**Saved entries**
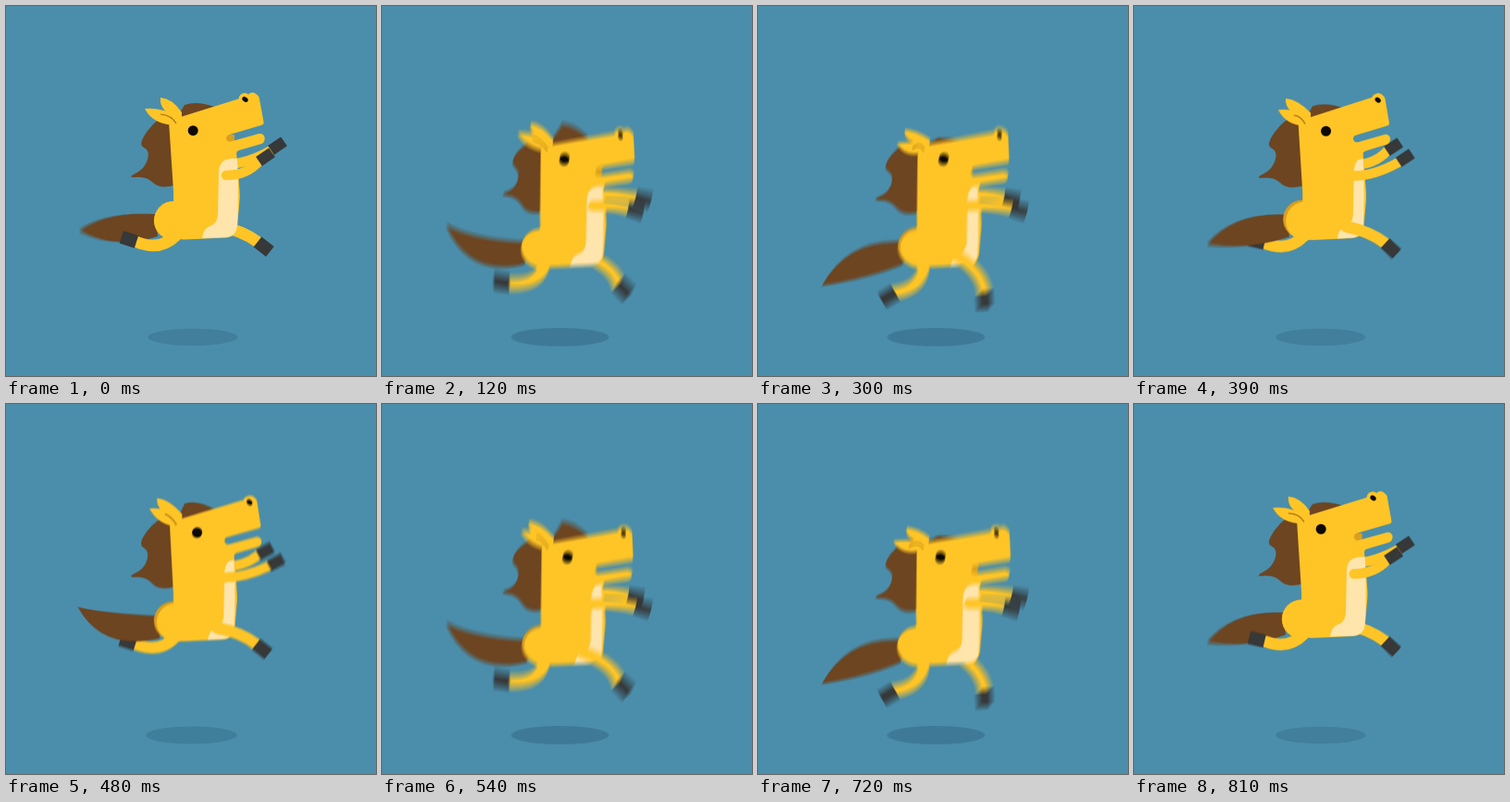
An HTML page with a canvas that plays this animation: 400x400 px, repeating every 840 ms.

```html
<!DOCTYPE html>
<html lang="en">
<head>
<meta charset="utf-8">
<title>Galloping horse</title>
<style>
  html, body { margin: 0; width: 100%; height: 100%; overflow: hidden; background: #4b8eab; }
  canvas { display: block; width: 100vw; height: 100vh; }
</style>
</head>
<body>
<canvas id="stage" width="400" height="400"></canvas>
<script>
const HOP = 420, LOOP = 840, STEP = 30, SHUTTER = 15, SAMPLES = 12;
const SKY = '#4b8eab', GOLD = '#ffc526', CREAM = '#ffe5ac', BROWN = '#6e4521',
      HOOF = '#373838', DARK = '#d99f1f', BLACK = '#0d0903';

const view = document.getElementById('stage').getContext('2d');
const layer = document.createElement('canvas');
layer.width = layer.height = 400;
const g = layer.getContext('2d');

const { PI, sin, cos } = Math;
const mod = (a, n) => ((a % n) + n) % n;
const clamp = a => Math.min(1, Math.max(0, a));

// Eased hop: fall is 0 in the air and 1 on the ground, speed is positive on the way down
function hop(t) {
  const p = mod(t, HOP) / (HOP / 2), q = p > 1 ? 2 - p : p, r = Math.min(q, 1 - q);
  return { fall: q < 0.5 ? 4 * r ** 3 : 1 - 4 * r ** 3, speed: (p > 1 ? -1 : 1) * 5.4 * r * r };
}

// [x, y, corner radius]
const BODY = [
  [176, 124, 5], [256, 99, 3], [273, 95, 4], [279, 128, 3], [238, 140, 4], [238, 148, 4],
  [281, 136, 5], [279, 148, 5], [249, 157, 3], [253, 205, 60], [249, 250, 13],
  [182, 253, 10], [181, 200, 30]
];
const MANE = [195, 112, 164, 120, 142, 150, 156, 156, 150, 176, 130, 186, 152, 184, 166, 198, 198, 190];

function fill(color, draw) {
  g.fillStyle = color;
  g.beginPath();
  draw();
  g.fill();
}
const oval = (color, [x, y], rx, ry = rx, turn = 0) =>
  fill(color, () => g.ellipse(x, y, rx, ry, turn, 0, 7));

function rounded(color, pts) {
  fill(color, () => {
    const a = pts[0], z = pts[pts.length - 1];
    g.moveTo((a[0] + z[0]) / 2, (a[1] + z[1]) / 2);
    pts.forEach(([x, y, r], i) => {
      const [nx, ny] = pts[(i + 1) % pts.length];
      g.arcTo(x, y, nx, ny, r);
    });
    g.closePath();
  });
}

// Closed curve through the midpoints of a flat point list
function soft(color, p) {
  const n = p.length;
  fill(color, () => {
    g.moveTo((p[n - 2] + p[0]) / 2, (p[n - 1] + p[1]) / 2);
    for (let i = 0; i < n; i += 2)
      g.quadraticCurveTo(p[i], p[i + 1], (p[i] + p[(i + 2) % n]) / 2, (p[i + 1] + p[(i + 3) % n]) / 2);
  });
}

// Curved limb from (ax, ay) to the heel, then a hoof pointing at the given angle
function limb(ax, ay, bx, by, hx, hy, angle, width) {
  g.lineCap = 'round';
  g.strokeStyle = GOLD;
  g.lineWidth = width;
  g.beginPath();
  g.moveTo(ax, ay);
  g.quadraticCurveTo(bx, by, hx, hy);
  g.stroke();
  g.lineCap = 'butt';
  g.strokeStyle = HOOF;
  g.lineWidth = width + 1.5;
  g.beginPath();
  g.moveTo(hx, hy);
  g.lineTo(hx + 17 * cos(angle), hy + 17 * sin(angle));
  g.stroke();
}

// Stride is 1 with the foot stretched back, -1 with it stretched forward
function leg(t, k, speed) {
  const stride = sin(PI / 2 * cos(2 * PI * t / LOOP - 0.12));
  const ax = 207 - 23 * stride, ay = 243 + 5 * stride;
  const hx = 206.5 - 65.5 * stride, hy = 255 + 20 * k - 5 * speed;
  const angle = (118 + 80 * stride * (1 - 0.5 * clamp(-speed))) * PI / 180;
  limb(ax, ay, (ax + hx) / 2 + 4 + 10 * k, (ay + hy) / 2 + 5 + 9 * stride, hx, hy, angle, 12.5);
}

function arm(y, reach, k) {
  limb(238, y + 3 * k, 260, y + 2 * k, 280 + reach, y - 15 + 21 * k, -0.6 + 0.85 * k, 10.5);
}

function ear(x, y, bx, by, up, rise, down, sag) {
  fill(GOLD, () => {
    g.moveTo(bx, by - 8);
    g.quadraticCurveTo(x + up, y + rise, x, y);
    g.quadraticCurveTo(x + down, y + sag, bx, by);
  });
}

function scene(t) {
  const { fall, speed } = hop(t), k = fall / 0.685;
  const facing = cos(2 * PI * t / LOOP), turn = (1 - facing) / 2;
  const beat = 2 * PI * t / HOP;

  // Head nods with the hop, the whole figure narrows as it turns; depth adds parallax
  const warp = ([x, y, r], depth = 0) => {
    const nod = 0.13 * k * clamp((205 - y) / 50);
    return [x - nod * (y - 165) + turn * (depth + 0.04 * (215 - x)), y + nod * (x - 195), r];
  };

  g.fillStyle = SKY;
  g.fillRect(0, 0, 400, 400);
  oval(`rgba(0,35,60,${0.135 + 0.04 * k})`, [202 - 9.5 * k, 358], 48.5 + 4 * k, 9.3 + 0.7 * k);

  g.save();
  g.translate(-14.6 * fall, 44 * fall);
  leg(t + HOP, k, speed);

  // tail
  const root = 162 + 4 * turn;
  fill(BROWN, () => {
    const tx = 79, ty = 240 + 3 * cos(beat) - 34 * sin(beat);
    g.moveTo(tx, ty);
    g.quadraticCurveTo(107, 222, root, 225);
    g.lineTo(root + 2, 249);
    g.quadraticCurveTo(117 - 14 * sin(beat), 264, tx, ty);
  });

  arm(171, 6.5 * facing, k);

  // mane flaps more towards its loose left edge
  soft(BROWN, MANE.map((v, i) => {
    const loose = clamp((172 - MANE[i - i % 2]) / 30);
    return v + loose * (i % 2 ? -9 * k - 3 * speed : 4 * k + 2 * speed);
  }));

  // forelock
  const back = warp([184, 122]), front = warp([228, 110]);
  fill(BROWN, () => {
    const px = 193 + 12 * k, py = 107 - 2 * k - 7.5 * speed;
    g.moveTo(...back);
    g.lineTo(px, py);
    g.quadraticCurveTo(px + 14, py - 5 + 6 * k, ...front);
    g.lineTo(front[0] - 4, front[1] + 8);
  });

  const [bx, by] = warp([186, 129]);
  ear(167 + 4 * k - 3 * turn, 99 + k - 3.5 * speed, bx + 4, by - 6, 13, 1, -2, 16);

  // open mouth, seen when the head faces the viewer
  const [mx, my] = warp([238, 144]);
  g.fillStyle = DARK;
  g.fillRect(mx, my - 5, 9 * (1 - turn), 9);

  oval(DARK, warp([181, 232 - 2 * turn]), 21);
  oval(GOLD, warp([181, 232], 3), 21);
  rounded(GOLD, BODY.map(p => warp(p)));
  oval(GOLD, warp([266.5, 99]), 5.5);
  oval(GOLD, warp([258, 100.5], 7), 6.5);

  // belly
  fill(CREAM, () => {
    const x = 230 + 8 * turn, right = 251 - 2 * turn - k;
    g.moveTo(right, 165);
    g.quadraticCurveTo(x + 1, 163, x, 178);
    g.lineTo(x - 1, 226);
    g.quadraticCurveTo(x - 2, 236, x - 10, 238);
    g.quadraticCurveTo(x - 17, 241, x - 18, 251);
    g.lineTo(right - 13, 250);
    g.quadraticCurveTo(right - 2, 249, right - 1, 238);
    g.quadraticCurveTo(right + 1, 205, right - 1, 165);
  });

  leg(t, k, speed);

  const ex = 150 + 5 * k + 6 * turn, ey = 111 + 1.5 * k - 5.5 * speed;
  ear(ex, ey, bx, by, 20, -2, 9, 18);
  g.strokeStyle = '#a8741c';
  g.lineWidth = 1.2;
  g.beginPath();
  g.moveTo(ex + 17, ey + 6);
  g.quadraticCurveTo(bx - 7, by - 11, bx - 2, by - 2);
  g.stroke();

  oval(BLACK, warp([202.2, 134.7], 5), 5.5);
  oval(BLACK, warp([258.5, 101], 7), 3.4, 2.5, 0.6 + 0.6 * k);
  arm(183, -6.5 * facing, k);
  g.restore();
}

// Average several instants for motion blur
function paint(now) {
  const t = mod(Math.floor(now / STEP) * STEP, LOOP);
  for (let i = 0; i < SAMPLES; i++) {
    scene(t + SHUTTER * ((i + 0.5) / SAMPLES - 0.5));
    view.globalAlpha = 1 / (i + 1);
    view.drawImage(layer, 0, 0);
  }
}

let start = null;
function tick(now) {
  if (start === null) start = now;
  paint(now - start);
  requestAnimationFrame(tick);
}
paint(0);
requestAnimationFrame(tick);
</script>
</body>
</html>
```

**YOUR ASSIGNMENT**
Return solely the count of lines in the data above in which the word "fillRect" occurs.

**TASK RESPONSE**
2